Why is this new legislation positive / important for architecture?
Walking down the street in Santa Monica can feel like time traveling. From building to building you can see that as land value has increased over time development has swollen to fill the maximum dimensions permitted by code and have secured the maximum square footage. Santa Monica has been inundated with boxy monotonous structures and the City Planners have responded with ordnances each year to chip away at the box. However, these ordnances were reactionary and so prescriptive that it just merely led to new variations on the monotony.
The reason that the new Santa Monica Downtown Community plan appears to be so exciting, is that the City have invested the time and community engagement that is necessary to get down to first principles and establish what is really important to them. The design guidelines developed explicitly state they are not prescriptive but aim to provide guidance to landowners and designers.
This shifts the conversation from a mathematical exercise of setbacks and percentages to design principles, proportions and context. It is only a starting point but it feels like a big step in the right direction.
What is BAA going to do now you have more creative freedom?
We want our projects to engage with the streetscape, supporting Santa Monica’s aspirations to improve the public realm and walkability. We are excited that by removing the parking requirement minimums we can use our London experience to show how facilities can be integrated into a building that encourages biking/ running/ walking to work. We look forward to working with developers to show them they can meet the high affordable housing targets while still making the project financially viable. There are also many adaptive reuse incentives within the community plan which we will be well placed to administer.
What are the benefits of transparent design solutions like public walkways in a city?
Often when walking in Santa Monica you can be the only person on the sidewalk particularly in the evenings, crazy but true! I have once or twice been caught out in a situation where I felt uneasy, simply because I hadn’t expected there to be so few people in a city centre. By increasing the footfall on the streets while also increasing activity at ground floor it improves public safety. When people feel safer they are more likely to leave their cars at home. We also look forward to more projects where the ground floor isn’t dominated by access to parking garages.
How can London policies learn from this progression?
This is a tough question because I still think the system in Santa Monica is too preoccupied by prescribing dimensions rather than trusting that designers have a sensitivity to context when designing their buildings. I do however understand that removing the prescribed dimensions would potentially open them up to scrutiny over subjective decisions, or slow down the progress of their planning team.

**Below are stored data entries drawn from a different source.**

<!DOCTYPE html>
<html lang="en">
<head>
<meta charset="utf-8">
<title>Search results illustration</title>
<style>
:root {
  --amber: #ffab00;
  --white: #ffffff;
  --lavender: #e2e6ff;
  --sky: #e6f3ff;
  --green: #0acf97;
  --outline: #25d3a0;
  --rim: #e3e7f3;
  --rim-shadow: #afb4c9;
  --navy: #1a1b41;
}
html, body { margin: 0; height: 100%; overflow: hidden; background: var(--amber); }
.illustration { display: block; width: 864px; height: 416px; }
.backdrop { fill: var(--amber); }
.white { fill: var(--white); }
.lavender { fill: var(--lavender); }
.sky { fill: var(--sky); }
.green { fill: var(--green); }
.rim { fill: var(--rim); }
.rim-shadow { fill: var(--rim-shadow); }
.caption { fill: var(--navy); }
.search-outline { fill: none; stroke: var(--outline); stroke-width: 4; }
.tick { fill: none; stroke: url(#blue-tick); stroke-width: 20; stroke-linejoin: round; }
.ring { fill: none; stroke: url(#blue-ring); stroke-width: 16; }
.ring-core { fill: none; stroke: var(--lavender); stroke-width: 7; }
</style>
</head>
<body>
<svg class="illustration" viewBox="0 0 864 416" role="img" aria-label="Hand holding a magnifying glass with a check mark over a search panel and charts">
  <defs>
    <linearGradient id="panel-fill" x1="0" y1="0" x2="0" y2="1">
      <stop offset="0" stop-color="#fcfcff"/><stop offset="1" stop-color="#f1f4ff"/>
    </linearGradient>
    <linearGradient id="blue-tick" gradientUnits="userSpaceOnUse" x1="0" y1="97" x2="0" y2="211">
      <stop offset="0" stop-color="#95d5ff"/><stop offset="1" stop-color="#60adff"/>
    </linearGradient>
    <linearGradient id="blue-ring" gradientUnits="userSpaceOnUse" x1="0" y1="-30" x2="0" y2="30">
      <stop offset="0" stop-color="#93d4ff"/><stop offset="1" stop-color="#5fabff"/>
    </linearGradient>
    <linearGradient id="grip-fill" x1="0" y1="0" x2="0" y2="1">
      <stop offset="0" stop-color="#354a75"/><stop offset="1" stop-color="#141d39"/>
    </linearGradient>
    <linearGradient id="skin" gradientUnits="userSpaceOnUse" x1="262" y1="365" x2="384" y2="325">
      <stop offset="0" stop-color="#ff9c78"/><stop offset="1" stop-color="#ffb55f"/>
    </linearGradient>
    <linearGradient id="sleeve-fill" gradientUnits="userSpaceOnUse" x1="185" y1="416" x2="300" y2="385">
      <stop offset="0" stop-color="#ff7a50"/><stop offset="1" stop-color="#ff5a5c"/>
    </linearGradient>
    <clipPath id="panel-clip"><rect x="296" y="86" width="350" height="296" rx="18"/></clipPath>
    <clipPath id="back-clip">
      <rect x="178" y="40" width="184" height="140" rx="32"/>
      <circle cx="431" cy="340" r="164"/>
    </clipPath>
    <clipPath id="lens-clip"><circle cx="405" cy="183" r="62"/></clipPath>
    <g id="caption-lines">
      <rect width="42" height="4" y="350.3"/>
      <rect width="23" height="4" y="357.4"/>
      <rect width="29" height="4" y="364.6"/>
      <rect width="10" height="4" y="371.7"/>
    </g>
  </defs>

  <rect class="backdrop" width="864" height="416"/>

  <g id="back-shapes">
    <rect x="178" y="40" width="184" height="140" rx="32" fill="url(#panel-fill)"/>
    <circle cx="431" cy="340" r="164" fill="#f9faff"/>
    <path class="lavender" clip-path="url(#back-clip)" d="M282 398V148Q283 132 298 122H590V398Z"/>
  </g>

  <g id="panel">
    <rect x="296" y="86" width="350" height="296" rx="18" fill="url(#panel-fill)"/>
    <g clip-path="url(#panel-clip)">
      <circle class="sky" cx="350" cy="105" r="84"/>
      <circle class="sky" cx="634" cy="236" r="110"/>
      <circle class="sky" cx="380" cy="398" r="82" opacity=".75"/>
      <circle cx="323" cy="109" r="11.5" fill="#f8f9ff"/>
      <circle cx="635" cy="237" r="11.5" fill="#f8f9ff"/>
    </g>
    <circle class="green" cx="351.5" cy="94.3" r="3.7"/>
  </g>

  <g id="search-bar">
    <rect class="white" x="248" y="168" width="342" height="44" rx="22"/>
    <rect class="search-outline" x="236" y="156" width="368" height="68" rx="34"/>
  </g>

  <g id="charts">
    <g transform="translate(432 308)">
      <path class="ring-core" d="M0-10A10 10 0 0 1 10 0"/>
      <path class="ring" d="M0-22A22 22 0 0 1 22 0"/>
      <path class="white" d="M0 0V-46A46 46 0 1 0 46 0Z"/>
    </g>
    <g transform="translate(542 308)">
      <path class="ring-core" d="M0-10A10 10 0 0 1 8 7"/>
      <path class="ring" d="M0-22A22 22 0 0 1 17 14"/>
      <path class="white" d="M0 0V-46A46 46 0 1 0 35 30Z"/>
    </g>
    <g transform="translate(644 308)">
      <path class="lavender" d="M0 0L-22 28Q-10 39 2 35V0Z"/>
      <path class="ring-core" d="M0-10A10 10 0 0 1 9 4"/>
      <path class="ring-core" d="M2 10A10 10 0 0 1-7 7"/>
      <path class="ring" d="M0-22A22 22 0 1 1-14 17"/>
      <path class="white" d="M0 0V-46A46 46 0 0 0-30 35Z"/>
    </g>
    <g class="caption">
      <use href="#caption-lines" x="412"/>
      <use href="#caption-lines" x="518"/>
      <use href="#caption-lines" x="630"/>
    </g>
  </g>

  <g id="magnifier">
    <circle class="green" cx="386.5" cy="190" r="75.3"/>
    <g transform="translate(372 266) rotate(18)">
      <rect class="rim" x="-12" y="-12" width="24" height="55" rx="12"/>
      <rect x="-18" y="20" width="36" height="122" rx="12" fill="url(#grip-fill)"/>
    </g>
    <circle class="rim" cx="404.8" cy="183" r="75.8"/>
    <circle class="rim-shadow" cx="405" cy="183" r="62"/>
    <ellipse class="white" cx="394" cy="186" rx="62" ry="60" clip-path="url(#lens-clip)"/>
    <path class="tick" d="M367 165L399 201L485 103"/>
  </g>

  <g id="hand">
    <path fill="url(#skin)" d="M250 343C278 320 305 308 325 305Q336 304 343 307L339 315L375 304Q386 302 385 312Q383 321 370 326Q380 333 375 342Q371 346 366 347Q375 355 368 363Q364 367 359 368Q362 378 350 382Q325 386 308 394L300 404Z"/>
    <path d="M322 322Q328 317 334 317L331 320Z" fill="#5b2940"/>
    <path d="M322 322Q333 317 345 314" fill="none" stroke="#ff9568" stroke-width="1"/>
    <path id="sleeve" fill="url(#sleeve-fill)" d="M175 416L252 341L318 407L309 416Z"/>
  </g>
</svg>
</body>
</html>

The new code does allow designers to think differently, providing designers the opportunity to put forward alternatives that may be more desirable that the standard dimensional solutions. This is great news, as this level of flexibility was previously not so readily accessible and may mean architects can design first and put down their calculators! They encourage the designer to read a set of thoughtful Design Guidelines and use their skill and experience to form an appropriate design response.
The question is whether a client is willing to take the risk of the Architectural Review Boards interpretation or will many projects continue to do the minimum required.
Are there any examples of BAA work that represents this change in development?
In Culver City we have had direct experience of how good design can spearhead change in code. We transformed a single family lot into 4 homes in a manner that the Planning Commission and City Council agreed was elegant and sensitive to the neighbourhood. As a result, the Mayor of Culver City has tasked the planning department with creating a new ordnance that encourages more projects similar in nature to ours.
The problem is that this process took a great deal of time, which is not in the interests of a developer client unless they are committed to doing something special. For our Culver City project we were fortunate enough that our client, Wylan James Developments, saw their niche in the market as providing contemporary mid-sized homes that could be owned fee simple and each have yard space that make them family friendly. This aligns perfectly with the objectives of Culver City and also opens doors for great design.
Once the code has changed, the next project of this type is far easier to realise. The hope is that the community plan in downtown Santa Monica creates a framework that means a project can be unique without having to be a trailblazer!